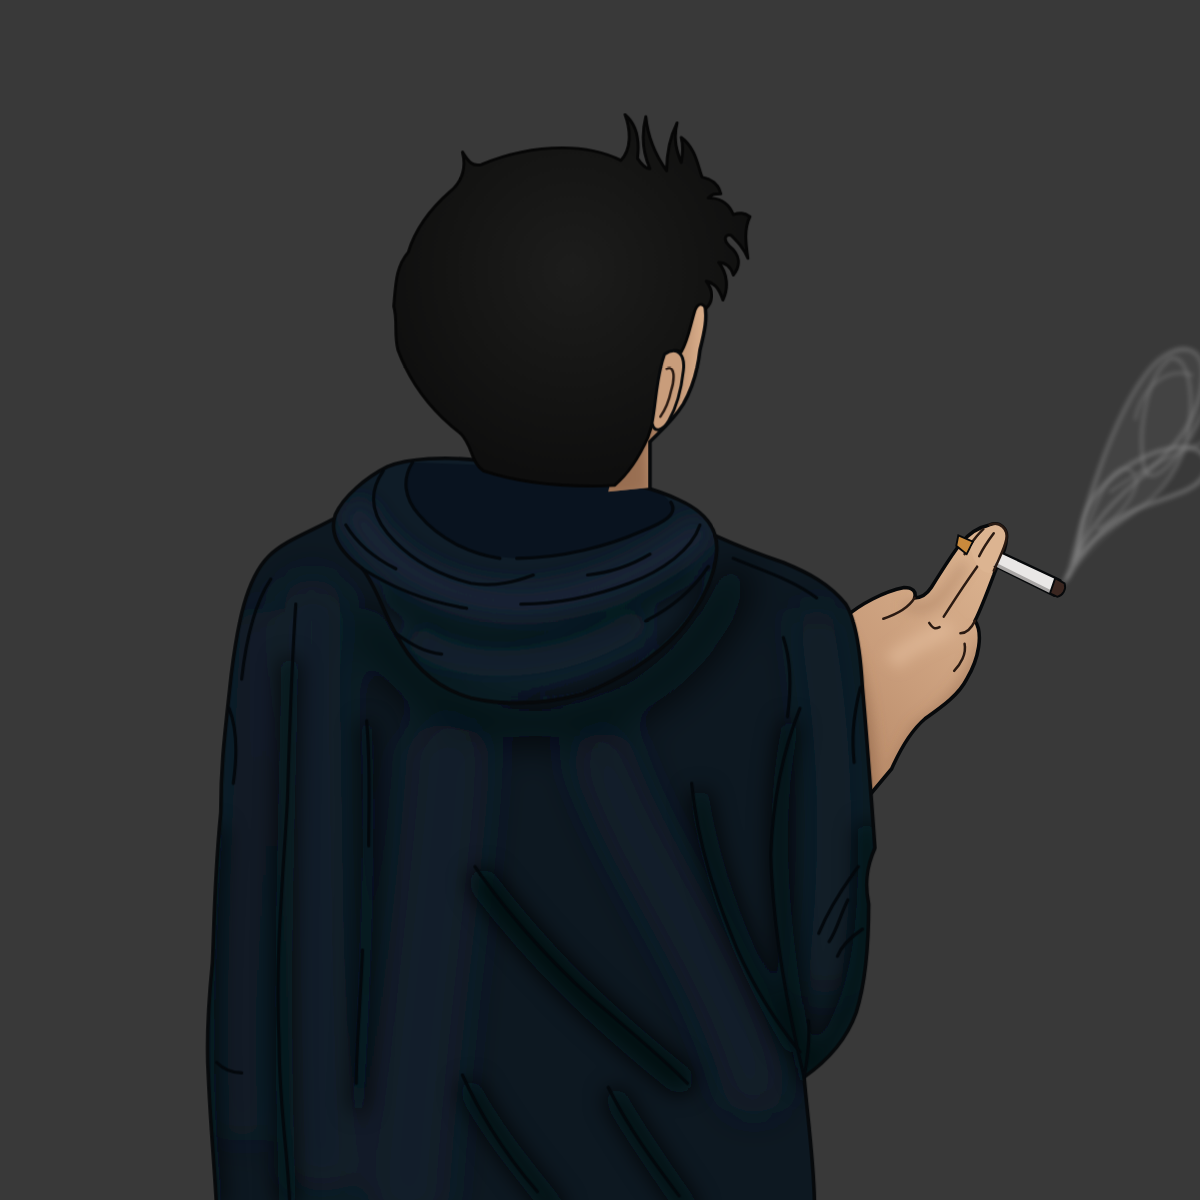
<!DOCTYPE html>
<html lang="en">
<head>
<meta charset="utf-8">
<title>Figure in a hoodie, seen from behind</title>
<style>
:root {
  --backdrop: #393939;
  --ink: #07090b;
  --hair: #0e0e0e;
  --hair-light: #1d1d1c;
  --cloth: #0d1821;
  --cloth-light: #152533;
  --cloth-dark: #060c12;
  --lining: #09131f;
  --skin: #c99d7b;
  --skin-light: #dcb491;
  --skin-dark: #8f6549;
  --paper: #e9e7e6;
  --filter-tip: #c98a3c;
  --ember: #3a2620;
  --smoke: #8b8b8b;
}
html, body { margin: 0; padding: 0; background: var(--backdrop); overflow: hidden; }
.artwork { display: block; width: 1200px; height: 1200px; background: var(--backdrop); }
.outline { fill: none; stroke: var(--ink); stroke-width: 1.7; stroke-linecap: round; stroke-linejoin: round; }
.fold { fill: none; stroke: #04080c; stroke-width: 1.5; stroke-linecap: round; stroke-linejoin: round; }
.shade { fill: none; stroke: var(--cloth-dark); stroke-linecap: round; }
.glow { fill: none; stroke: var(--cloth-light); stroke-linecap: round; }
.crease { fill: none; stroke: #2a1a12; stroke-width: 1.2; stroke-linecap: round; stroke-linejoin: round; }
.wisp { fill: none; stroke: var(--smoke); stroke-linecap: round; }
</style>
</head>
<body>
<svg class="artwork" viewBox="0 0 576 576" role="img" aria-label="Young man in a dark hoodie seen from behind, holding a smoking cigarette">
  <defs>
    <filter id="soft" x="-40%" y="-40%" width="180%" height="180%"><feGaussianBlur stdDeviation="5"/></filter>
    <filter id="softer" x="-40%" y="-40%" width="180%" height="180%"><feGaussianBlur stdDeviation="10"/></filter>
    <filter id="skin-blur" x="-40%" y="-40%" width="180%" height="180%"><feGaussianBlur stdDeviation="3"/></filter>
    <filter id="haze" x="-30%" y="-30%" width="160%" height="160%"><feGaussianBlur stdDeviation="0.9"/></filter>
    <radialGradient id="hair-sheen" cx="0.5" cy="0.42" r="0.58">
      <stop offset="0" stop-color="var(--hair-light)"/>
      <stop offset="0.6" stop-color="#141413"/>
      <stop offset="1" stop-color="var(--hair)"/>
    </radialGradient>
    <linearGradient id="hand-skin" x1="0.8" y1="0" x2="0.2" y2="1">
      <stop offset="0" stop-color="var(--skin-light)"/>
      <stop offset="0.6" stop-color="var(--skin)"/>
      <stop offset="1" stop-color="#b98b69"/>
    </linearGradient>
    <linearGradient id="face-skin" x1="0" y1="0" x2="1" y2="0">
      <stop offset="0" stop-color="#a87b5b"/>
      <stop offset="0.6" stop-color="#d0a380"/>
      <stop offset="1" stop-color="#d8ad8a"/>
    </linearGradient>
    <path id="body-shape" d="M164 247 C150 255 137 259 129 267 C118 278 114 300 111 324 C108 352 106 366 106 390 C103 420 103 440 102 462 C100 482 99 500 100 516 C101 540 103 560 104 580 L391 580 C391 560 388 540 386 517 C396 510 406 500 411 486 C416 470 417 452 417 434 C415 424 416 416 420 407 C418 380 416 352 414 330 C413 312 411 298 406 290 C398 280 388 275 376 270 C364 266 354 262 343 257 L300 232 L196 224 Z"/>
    <path id="hood-shape" d="M230 221 C214 219 196 220 186 224 C176 229 165 238 161 247 C158 256 163 265 174 273 C181 282 184 294 190 304 C197 318 208 330 226 335 C244 339 262 338 280 333 C298 326 314 316 326 303 C336 291 343 278 344 265 C345 253 337 245 326 240 C320 237 314 235 306 233 Z"/>
    <path id="hair-shape" d="M232 226 C226 222 227 214 221 208 C208 198 197 184 191 168 C189 160 191 154 189 147 C190 136 190 128 196 121 C200 108 208 99 216 92 C222 87 224 81 222 73 C225 78 227 80 231 79 C243 74 256 71 270 71 C281 71 290 73 298 77 C303 72 303 63 300 55 C306 60 307 68 306 76 C308 79 310 81 312 81 C308 72 308 64 310 56 C311 66 315 75 320 82 C320 74 321 67 325 59 C323 67 325 73 327 78 C328 73 328 70 327 66 C334 71 335 80 337 85 C342 86 345 89 346 93 C343 93 342 93 340 95 C346 95 350 98 352 103 C355 102 357 102 360 104 C357 110 358 117 359 124 C357 119 354 116 351 113 C348 112 347 115 350 118 C355 122 356 127 352 132 C351 128 348 126 345 126 C349 131 350 138 347 144 C345 138 343 136 339 135 C343 140 342 145 339 148 C336 144 334 147 333 151 C331 158 330 164 327 169 C321 166 318 173 317 183 C316 194 314 202 311 210 C307 219 302 227 295 233 C272 234 250 232 232 226 Z"/>
    <path id="hand-shape" d="M406 296 C413 290 424 284 434 282 C438 282 440 284 439 287 C442 287 445 285 447 282 C452 274 457 266 461 261 C465 256 470 253 475 252 C480 250 484 254 483 259 C483 265 479 270 477 276 C474 284 471 292 468 298 C472 304 470 316 464 326 C460 334 451 340 444 345 C437 351 432 360 428 369 L418 381 L404 372 Z"/>
    <path id="face-shape" d="M338 145 C340 152 338 160 336 168 C335 177 332 187 328 194 C323 202 317 207 312 212 L312 234 L292 236 L300 200 L318 160 Z"/>
    <clipPath id="body-clip"><use href="#body-shape"/></clipPath>
    <clipPath id="hood-clip"><use href="#hood-shape"/></clipPath>
    <clipPath id="hand-clip"><use href="#hand-shape"/></clipPath>
    <clipPath id="face-clip"><use href="#face-shape"/></clipPath>
  </defs>

  <rect id="backdrop" width="576" height="576" fill="var(--backdrop)"/>

  <g id="smoke" filter="url(#haze)">
    <path d="M511 279 C518 262 518 246 527 226 C537 200 548 176 565 167 C578 164 580 182 574 206 C566 232 540 246 511 279 Z" fill="var(--smoke)" opacity="0.12"/>
    <path class="wisp" stroke-width="2.2" opacity="0.5" d="M511 279 C522 266 514 252 527 236 C546 214 582 206 579 226 C574 240 548 238 530 254 C522 262 516 271 512 278"/>
    <path class="wisp" stroke-width="2" opacity="0.45" d="M513 276 C519 250 533 200 552 177 C564 163 580 164 577 184 C574 208 556 222 540 236 C526 249 518 262 512 277"/>
    <path class="wisp" stroke-width="1.7" opacity="0.42" d="M519 266 C528 252 556 246 567 219 C575 198 572 170 562 172 C550 180 546 208 549 224 C551 236 566 222 578 197"/>
    <path class="wisp" stroke-width="1.5" opacity="0.38" d="M516 270 C526 240 534 220 543 226 C550 232 540 246 527 254 M545 201 C548 186 560 176 572 180 M533 236 C552 222 570 216 578 212"/>
  </g>

  <g id="hand">
    <use href="#hand-shape" fill="url(#hand-skin)"/>
    <g clip-path="url(#hand-clip)" filter="url(#skin-blur)">
      <path d="M402 296 C414 312 420 340 421 384 L398 384 Z" fill="var(--skin-dark)" opacity="0.6"/>
      <path d="M468 300 C470 318 456 336 438 348 L426 372 L442 360 L476 328 Z" fill="var(--skin-dark)" opacity="0.45"/>
      <path d="M434 290 C446 296 452 288 463 271" fill="none" stroke="var(--skin-dark)" stroke-width="3" opacity="0.5"/>
      <path d="M428 318 C438 308 450 306 456 300" fill="none" stroke="#e6c09f" stroke-width="9" opacity="0.55"/>
    </g>
    <use href="#hand-shape" class="outline"/>
    <path class="crease" d="M439 287 C436 292 430 295 424 297 M475 264 C468 273 460 285 453 296 M468 298 C466 302 464 304 461 304 M446 299 C448 302 449 302 451 301 M472 254 C468 258 465 262 463 266 M463 309 C464 314 461 319 458 322"/>
  </g>

  <g id="cigarette">
    <path d="M460 257 L467 260 L464 266 L459 262 Z" fill="var(--filter-tip)" stroke="var(--ink)" stroke-width="0.9"/>
    <path d="M477 263.5 L509 278.5 L506 286 L474 270 Z" fill="var(--paper)" stroke="var(--ink)" stroke-width="1.1" stroke-linejoin="round"/>
    <path d="M475 268.6 L506 284 L505.500 285.500 L474 270 Z" fill="#a9a6a5"/>
    <path d="M506.500 277.500 L511 280 C512 283 510 286 507.500 286.500 L504 284.800 Z" fill="var(--ember)" stroke="var(--ink)" stroke-width="0.9"/>
    <path d="M466 263 C470 256 474 252 478 252 C483 252 484 257 482 262 C480 267 477 272 475 275 C471 275 467 270 466 263 Z" fill="var(--skin-light)"/>
    <path class="crease" d="M475 252 C480 250 484 254 483 259 C482 264 479 269 477 274 M477 256 C474 260 472 263 470 267"/>
  </g>

  <g id="hoodie">
    <use href="#body-shape" fill="var(--cloth)"/>
    <g clip-path="url(#body-clip)">
      <g filter="url(#softer)">
        <path class="glow" stroke-width="26" opacity="0.65" d="M150 290 C150 360 152 450 154 560"/>
        <path class="glow" stroke-width="40" opacity="0.45" d="M215 366 C212 420 200 500 196 570"/>
        <path class="glow" stroke-width="30" opacity="0.5" d="M290 366 C310 420 345 460 362 520"/>
        <path class="glow" stroke-width="18" opacity="0.6" d="M392 300 C400 350 404 400 396 470"/>
        <path class="glow" stroke-width="16" opacity="0.45" d="M122 300 C118 380 114 450 116 540"/>
        <path class="shade" stroke-width="16" opacity="0.9" d="M178 300 C200 345 245 352 280 345 C314 335 338 312 352 280"/>
      </g>
      <g filter="url(#soft)">
        <path class="shade" stroke-width="9" opacity="0.8" d="M139 320 C138 390 134 470 138 576"/>
        <path class="shade" stroke-width="8" opacity="0.7" d="M176 350 C178 400 176 460 172 530"/>
        <path class="shade" stroke-width="14" opacity="0.95" d="M232 424 C258 458 286 486 326 518"/>
        <path class="shade" stroke-width="11" opacity="0.85" d="M226 524 C238 546 252 562 266 580"/>
        <path class="shade" stroke-width="11" opacity="0.85" d="M296 528 C306 546 318 562 330 580"/>
        <path class="shade" stroke-width="10" opacity="0.8" d="M336 384 C342 420 356 460 380 500"/>
        <path class="shade" stroke-width="9" opacity="0.85" d="M379 350 C371 390 373 440 386 510"/>
        <path class="shade" stroke-width="10" opacity="0.8" d="M416 400 C418 460 408 492 388 516"/>
        <path class="shade" stroke-width="8" opacity="0.7" d="M104 400 C100 460 98 520 104 576"/>
      </g>
    </g>
    <use href="#body-shape" class="outline"/>
    <g class="fold">
      <path d="M142 290 C140 320 139 350 138 384 C136 420 132 460 134 500 C134 530 138 552 139 576"/>
      <path d="M130 278 C122 290 118 308 116 326"/>
      <path d="M176 346 C178 368 177 386 177 406 M174 456 C173 482 171 504 171 520"/>
      <path d="M228 416 C246 442 270 468 292 486 C306 498 318 508 330 520"/>
      <path d="M222 516 C232 538 244 556 258 572"/>
      <path d="M292 522 C302 542 314 558 326 574"/>
      <path d="M332 376 C335 406 344 432 354 456 C362 474 372 490 384 505"/>
      <path d="M384 340 C376 360 371 384 370 410 C371 446 378 484 386 517"/>
      <path d="M376 306 C380 318 380 330 378 344"/>
      <path d="M412 416 C406 424 398 436 393 448 M414 446 C408 450 404 454 402 459 M407 432 C403 440 402 446 398 452"/>
      <path d="M352 268 C366 274 380 278 392 287 M386 517 C388 506 389 498 388 490"/>
      <path d="M413 330 C409 346 409 356 410 366"/>
      <path d="M110 340 C114 350 114 362 112 376 M104 510 C108 514 112 515 116 515"/>
    </g>
  </g>

  <g id="hood">
    <use href="#hood-shape" fill="#0f1c27"/>
    <g clip-path="url(#hood-clip)">
      <g filter="url(#soft)">
        <path class="glow" stroke-width="15" opacity="0.9" d="M172 248 C186 272 216 290 254 289 C288 286 316 270 334 256"/>
        <path class="glow" stroke-width="12" opacity="0.65" d="M202 308 C224 324 268 322 304 300"/>
        <path class="shade" stroke-width="8" opacity="0.8" d="M186 286 C206 302 236 310 264 304 C292 298 316 286 330 276"/>
        <path class="shade" stroke-width="7" opacity="0.8" d="M192 312 C216 340 264 344 300 326 C320 314 338 296 346 270"/>
      </g>
      <path d="M198 222 C194 230 194 238 201 247 C211 259 228 267 248 268 C274 268 300 260 318 250 C324 246 324 241 316 236 L300 226 Z" fill="var(--lining)"/>
    </g>
    <use href="#hood-shape" class="outline"/>
    <g class="fold">
      <path d="M198 222 C193 230 194 239 201 247 C211 259 226 266 240 268"/>
      <path d="M322 241 C326 247 318 251 308 255 C292 262 270 268 248 268"/>
      <path d="M184 226 C177 236 178 246 186 256 C196 268 210 276 226 280 C238 282 248 279 256 276"/>
      <path d="M336 252 C332 264 318 274 302 280 C286 286 268 290 250 290"/>
      <path d="M174 273 C188 282 206 289 224 292 M166 252 C172 262 180 268 190 273"/>
      <path d="M312 266 C302 272 292 275 282 276 M190 304 C198 310 204 313 212 314"/>
      <path d="M340 272 C332 284 322 292 310 298"/>
    </g>
  </g>

  <g id="head">
    <use href="#face-shape" fill="url(#face-skin)"/>
    <g clip-path="url(#face-clip)" filter="url(#skin-blur)">
      <path d="M324 204 L311 214 L313 238 L290 238 L304 204 Z" fill="var(--skin-dark)" opacity="0.75"/>
      <path d="M330 150 C329 166 328 186 322 204" fill="none" stroke="var(--skin-dark)" stroke-width="3" opacity="0.5"/>
    </g>
    <path class="outline" d="M338 145 C340 152 338 160 336 168 C335 177 332 187 328 194 C323 202 317 207 312 212 L312 234"/>
    <use href="#hair-shape" fill="url(#hair-sheen)" stroke="#060606" stroke-width="1.400" stroke-linejoin="round"/>
    <g id="ear">
      <path d="M319 170 C325 166 329 170 328 178 C327 187 325 195 321 202 C318 207 314 208 313 203 C315 193 315 181 319 170 Z" fill="var(--skin)" stroke="var(--ink)" stroke-width="1.400" stroke-linejoin="round"/>
      <path class="crease" d="M320 177 C324 175 324 182 322 188 C321 193 319 197 317 200"/>
    </g>
  </g>
</svg>
</body>
</html>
───
From the records above, copy each line that contains the word "stdDeviation".

COMPLETED EXERCISE:
    <filter id="soft" x="-40%" y="-40%" width="180%" height="180%"><feGaussianBlur stdDeviation="5"/></filter>
    <filter id="softer" x="-40%" y="-40%" width="180%" height="180%"><feGaussianBlur stdDeviation="10"/></filter>
    <filter id="skin-blur" x="-40%" y="-40%" width="180%" height="180%"><feGaussianBlur stdDeviation="3"/></filter>
    <filter id="haze" x="-30%" y="-30%" width="160%" height="160%"><feGaussianBlur stdDeviation="0.9"/></filter>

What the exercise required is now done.